Segment Start: RECORDS FOR THE TASK

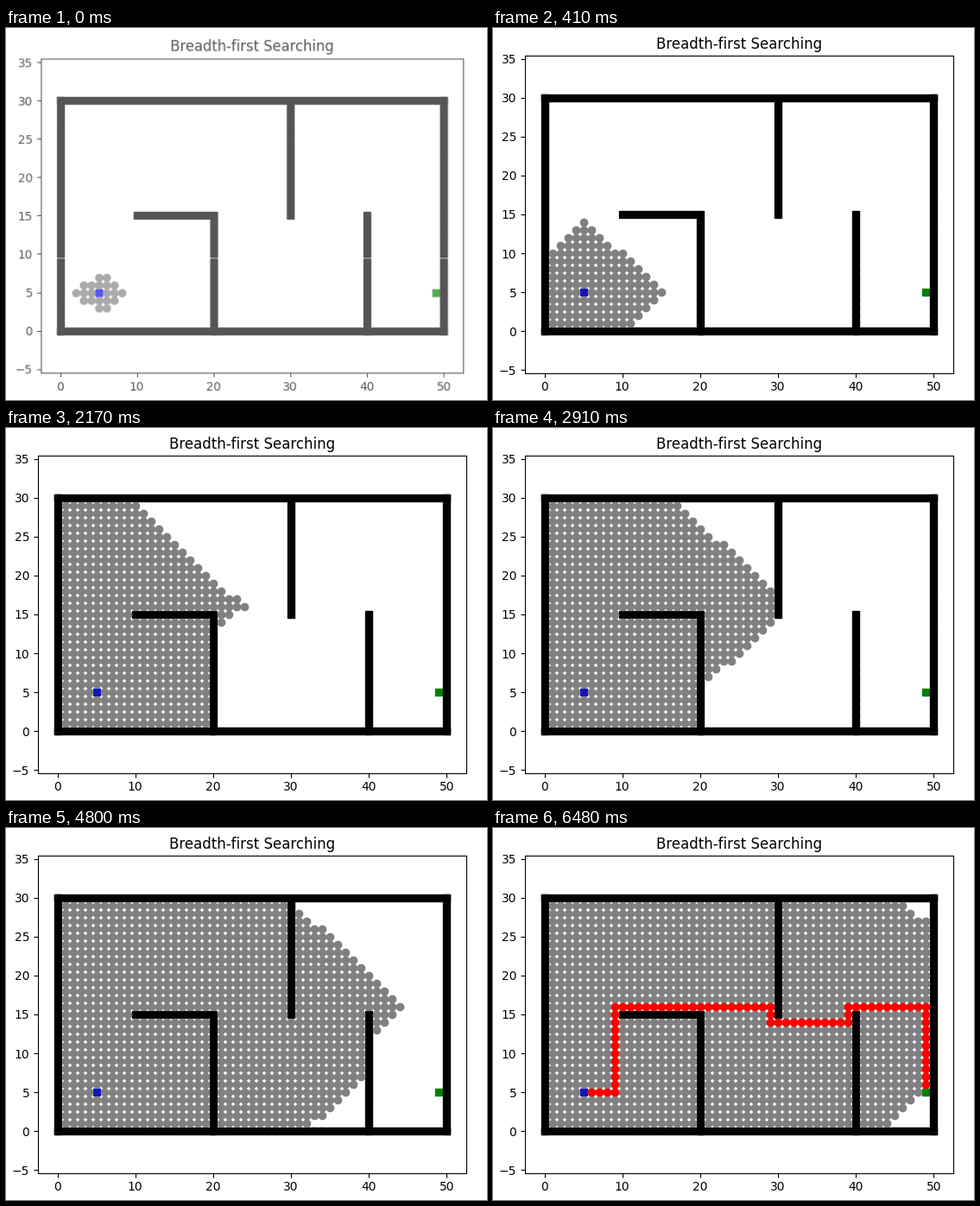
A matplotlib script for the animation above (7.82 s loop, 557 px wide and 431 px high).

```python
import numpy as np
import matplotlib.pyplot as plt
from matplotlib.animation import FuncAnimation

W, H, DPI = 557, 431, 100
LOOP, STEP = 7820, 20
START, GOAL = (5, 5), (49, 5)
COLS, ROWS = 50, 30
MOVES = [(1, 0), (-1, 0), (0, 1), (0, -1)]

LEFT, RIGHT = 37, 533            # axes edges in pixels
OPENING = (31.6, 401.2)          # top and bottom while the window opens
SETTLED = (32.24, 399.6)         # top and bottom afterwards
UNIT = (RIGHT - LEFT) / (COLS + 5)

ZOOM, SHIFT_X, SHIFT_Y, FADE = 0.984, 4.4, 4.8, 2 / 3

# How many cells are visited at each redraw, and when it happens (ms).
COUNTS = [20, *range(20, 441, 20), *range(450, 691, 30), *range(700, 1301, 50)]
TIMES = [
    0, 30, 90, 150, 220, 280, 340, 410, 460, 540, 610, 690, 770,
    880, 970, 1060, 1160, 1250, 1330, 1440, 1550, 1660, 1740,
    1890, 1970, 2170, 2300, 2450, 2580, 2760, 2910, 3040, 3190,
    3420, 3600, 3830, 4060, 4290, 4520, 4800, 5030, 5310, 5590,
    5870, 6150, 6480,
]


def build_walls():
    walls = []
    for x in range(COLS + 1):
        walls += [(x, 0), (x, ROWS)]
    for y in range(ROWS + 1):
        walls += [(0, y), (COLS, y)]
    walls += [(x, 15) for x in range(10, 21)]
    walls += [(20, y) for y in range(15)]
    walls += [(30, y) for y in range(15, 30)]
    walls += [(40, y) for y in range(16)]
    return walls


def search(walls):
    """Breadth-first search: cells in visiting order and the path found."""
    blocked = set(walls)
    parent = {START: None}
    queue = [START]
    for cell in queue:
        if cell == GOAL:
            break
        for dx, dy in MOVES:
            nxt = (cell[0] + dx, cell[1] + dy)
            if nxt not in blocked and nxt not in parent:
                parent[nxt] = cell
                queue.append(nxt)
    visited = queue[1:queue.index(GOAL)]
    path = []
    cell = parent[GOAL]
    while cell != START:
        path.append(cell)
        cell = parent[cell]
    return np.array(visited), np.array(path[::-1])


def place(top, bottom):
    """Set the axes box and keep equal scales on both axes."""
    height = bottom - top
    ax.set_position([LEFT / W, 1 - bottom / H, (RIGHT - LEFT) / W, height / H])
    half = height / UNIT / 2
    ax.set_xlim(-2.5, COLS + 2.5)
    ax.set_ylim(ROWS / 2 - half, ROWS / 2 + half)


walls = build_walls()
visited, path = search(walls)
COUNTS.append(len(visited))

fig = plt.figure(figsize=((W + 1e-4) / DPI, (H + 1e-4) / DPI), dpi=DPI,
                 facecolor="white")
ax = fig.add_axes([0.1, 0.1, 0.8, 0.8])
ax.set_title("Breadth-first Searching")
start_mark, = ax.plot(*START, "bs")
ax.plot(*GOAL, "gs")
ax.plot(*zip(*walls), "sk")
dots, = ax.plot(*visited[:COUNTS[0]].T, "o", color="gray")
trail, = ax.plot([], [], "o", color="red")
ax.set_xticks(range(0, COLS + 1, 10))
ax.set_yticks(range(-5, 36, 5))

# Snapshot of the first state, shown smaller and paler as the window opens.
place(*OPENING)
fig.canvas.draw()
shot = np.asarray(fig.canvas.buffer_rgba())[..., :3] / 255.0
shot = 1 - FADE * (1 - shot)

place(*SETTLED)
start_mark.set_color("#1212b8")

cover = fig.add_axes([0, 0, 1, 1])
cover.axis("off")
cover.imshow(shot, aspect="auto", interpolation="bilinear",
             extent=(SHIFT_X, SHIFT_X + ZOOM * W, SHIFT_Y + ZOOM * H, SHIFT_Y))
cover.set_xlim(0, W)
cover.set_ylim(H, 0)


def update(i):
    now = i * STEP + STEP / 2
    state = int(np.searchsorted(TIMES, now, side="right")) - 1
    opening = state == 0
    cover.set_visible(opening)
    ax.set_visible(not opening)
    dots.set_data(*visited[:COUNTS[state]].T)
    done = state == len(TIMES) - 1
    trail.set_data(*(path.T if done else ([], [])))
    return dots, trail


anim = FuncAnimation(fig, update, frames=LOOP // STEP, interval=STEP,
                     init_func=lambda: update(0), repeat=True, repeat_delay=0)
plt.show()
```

Segment End: RECORDS FOR THE TASK
Segment Start: RECORDS FOR THE TASK

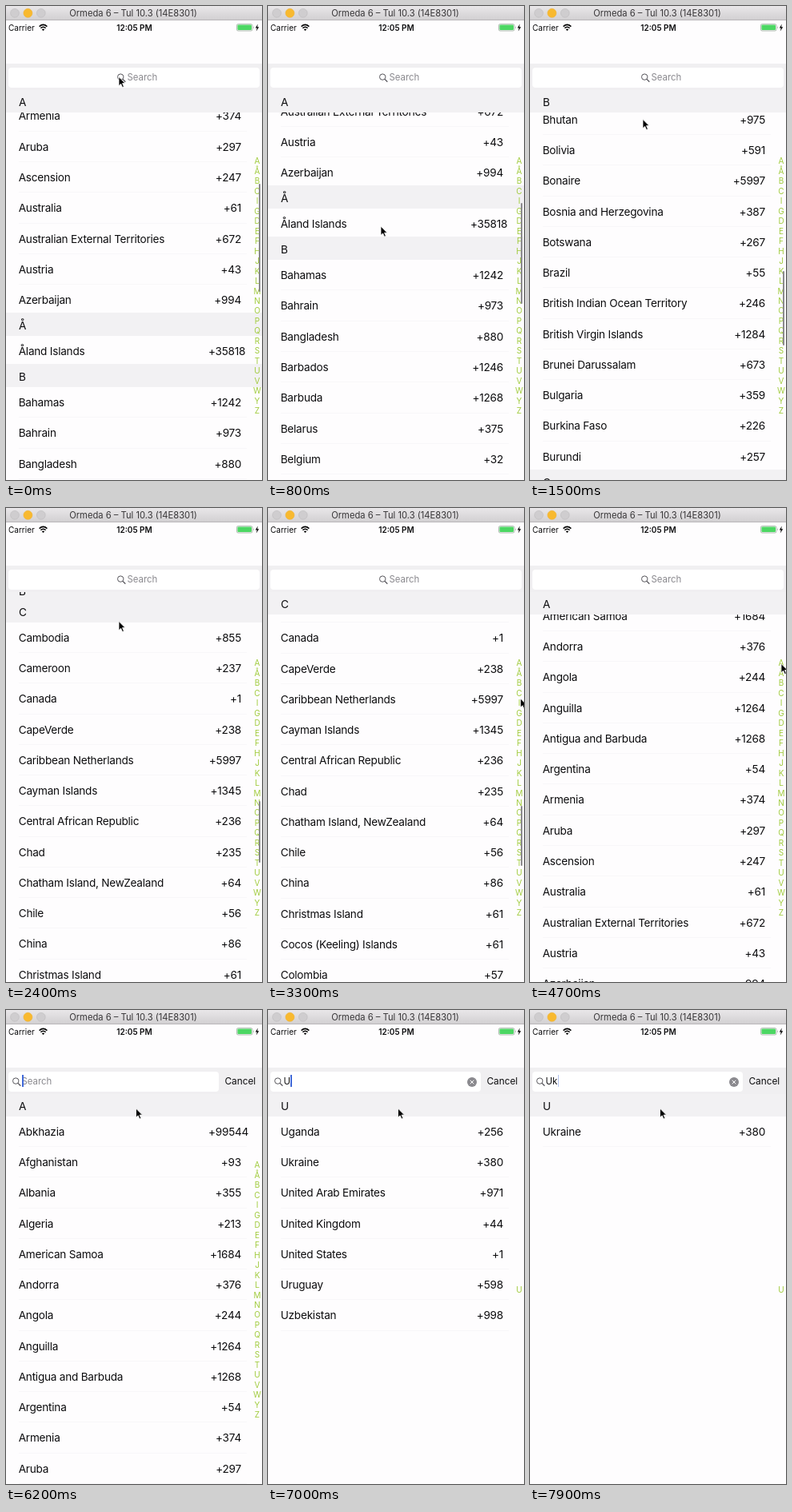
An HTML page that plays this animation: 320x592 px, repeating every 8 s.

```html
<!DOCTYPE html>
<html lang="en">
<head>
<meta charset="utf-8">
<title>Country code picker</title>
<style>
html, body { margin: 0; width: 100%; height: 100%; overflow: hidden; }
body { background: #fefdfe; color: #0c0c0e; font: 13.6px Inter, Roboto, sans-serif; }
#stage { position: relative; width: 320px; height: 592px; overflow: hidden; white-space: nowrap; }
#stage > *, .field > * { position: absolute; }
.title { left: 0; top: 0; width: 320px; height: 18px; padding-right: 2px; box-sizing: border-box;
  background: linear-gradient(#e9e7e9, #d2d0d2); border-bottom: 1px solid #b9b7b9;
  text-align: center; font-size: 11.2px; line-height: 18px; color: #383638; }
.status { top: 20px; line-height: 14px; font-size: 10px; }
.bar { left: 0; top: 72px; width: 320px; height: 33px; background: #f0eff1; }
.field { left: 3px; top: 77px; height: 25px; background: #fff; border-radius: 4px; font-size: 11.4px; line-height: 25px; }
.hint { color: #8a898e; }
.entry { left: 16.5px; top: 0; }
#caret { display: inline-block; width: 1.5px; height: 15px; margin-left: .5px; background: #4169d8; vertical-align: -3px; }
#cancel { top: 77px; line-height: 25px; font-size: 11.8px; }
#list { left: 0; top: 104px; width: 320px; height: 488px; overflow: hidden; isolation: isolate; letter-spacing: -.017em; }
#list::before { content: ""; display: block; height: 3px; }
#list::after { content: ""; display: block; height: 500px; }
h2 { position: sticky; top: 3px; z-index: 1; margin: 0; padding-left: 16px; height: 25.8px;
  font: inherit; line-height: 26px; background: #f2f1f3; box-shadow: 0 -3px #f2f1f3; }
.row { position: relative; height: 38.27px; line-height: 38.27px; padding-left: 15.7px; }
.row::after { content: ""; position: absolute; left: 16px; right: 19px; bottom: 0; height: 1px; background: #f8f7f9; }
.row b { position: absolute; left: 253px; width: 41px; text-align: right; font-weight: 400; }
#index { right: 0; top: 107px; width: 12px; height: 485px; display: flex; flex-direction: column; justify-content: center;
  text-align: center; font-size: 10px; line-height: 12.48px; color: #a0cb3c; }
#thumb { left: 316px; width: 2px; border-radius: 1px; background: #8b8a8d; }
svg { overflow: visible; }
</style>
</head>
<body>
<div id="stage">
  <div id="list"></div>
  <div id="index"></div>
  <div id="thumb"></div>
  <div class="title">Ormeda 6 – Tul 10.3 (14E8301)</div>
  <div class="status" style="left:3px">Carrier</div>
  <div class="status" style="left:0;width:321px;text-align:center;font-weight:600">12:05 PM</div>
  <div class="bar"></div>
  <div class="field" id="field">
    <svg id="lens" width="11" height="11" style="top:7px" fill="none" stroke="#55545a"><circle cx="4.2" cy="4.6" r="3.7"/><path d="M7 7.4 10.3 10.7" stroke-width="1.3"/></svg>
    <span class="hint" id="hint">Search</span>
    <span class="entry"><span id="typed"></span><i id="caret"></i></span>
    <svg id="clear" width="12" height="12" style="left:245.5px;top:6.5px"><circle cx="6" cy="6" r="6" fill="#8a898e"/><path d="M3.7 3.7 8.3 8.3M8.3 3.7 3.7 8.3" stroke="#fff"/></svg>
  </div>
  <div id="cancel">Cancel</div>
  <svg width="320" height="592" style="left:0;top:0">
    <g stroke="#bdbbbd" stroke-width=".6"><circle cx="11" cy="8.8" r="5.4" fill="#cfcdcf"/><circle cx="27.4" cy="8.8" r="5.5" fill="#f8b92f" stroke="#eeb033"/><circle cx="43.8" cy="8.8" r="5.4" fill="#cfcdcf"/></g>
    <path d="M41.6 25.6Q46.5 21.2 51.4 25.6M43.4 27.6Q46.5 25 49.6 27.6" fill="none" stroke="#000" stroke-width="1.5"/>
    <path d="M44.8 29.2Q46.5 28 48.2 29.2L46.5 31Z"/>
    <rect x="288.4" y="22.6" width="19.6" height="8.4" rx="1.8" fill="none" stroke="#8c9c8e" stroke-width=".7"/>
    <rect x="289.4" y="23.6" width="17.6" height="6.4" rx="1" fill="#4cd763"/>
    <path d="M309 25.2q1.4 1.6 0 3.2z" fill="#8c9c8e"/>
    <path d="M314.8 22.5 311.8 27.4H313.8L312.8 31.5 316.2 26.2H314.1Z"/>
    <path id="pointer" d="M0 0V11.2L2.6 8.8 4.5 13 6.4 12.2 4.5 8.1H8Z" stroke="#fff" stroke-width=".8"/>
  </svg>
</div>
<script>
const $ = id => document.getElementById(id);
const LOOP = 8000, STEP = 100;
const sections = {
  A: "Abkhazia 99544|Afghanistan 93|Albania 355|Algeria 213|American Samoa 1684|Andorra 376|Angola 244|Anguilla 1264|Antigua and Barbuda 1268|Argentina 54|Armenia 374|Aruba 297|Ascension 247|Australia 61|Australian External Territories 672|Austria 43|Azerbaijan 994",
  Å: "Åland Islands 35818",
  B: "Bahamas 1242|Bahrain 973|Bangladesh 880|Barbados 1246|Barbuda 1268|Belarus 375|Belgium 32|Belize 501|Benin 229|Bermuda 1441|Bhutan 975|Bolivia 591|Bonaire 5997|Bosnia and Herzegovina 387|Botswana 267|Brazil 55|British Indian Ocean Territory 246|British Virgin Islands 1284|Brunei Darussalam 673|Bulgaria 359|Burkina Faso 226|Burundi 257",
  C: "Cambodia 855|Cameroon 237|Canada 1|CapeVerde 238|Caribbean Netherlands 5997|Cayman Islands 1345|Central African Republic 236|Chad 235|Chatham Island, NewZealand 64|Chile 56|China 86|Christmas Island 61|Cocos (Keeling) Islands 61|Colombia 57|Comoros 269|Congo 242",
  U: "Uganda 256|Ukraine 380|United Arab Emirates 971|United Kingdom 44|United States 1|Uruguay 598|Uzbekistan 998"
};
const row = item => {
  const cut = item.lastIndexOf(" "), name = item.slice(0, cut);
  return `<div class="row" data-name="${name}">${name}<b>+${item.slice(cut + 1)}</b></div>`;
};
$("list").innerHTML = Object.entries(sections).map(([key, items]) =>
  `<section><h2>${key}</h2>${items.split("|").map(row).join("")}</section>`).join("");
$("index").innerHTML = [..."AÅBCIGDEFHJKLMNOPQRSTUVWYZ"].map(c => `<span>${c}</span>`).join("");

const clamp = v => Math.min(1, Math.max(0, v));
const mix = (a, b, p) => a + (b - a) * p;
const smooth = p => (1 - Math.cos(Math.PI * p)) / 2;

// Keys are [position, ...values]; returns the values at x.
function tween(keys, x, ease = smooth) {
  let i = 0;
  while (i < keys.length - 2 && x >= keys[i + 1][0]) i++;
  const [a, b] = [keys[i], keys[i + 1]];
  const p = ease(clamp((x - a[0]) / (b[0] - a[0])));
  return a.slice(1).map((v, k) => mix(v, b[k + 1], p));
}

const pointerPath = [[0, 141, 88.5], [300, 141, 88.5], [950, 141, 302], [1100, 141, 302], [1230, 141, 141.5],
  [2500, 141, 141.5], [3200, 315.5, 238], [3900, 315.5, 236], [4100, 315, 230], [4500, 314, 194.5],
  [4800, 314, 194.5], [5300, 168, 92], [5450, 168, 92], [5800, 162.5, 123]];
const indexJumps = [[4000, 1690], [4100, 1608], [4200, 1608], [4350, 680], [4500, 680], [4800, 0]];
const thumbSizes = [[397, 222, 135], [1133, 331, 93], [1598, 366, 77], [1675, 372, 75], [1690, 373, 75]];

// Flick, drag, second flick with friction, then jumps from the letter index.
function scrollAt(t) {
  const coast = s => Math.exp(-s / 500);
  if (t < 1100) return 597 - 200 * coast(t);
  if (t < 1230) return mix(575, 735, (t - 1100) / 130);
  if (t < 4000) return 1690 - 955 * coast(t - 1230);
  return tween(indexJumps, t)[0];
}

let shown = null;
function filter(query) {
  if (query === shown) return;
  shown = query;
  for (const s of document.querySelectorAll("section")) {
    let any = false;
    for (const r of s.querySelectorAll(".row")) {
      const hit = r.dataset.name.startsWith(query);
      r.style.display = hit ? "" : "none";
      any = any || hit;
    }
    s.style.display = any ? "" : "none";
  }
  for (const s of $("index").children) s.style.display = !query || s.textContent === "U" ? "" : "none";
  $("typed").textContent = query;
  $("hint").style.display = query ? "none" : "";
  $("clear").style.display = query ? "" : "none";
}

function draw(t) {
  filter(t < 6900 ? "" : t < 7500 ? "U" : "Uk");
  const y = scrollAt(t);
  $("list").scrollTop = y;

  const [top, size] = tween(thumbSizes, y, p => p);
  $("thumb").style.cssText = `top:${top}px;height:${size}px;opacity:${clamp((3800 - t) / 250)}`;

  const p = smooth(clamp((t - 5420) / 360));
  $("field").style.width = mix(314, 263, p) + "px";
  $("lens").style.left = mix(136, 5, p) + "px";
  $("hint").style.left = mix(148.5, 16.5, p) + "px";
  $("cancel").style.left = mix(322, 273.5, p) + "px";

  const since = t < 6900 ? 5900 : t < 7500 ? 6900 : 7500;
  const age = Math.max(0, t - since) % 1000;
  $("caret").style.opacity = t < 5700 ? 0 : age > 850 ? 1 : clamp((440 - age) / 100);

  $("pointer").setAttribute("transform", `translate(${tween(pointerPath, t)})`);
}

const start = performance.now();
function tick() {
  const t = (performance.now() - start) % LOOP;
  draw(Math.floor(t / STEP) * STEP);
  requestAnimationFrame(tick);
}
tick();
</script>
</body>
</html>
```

Segment End: RECORDS FOR THE TASK

- TASK TO CARRY OUT
From the records above, return each line that includes "Math".

- WRITTEN ANSWER
const clamp = v => Math.min(1, Math.max(0, v));
const smooth = p => (1 - Math.cos(Math.PI * p)) / 2;
  const coast = s => Math.exp(-s / 500);
  const age = Math.max(0, t - since) % 1000;
  draw(Math.floor(t / STEP) * STEP);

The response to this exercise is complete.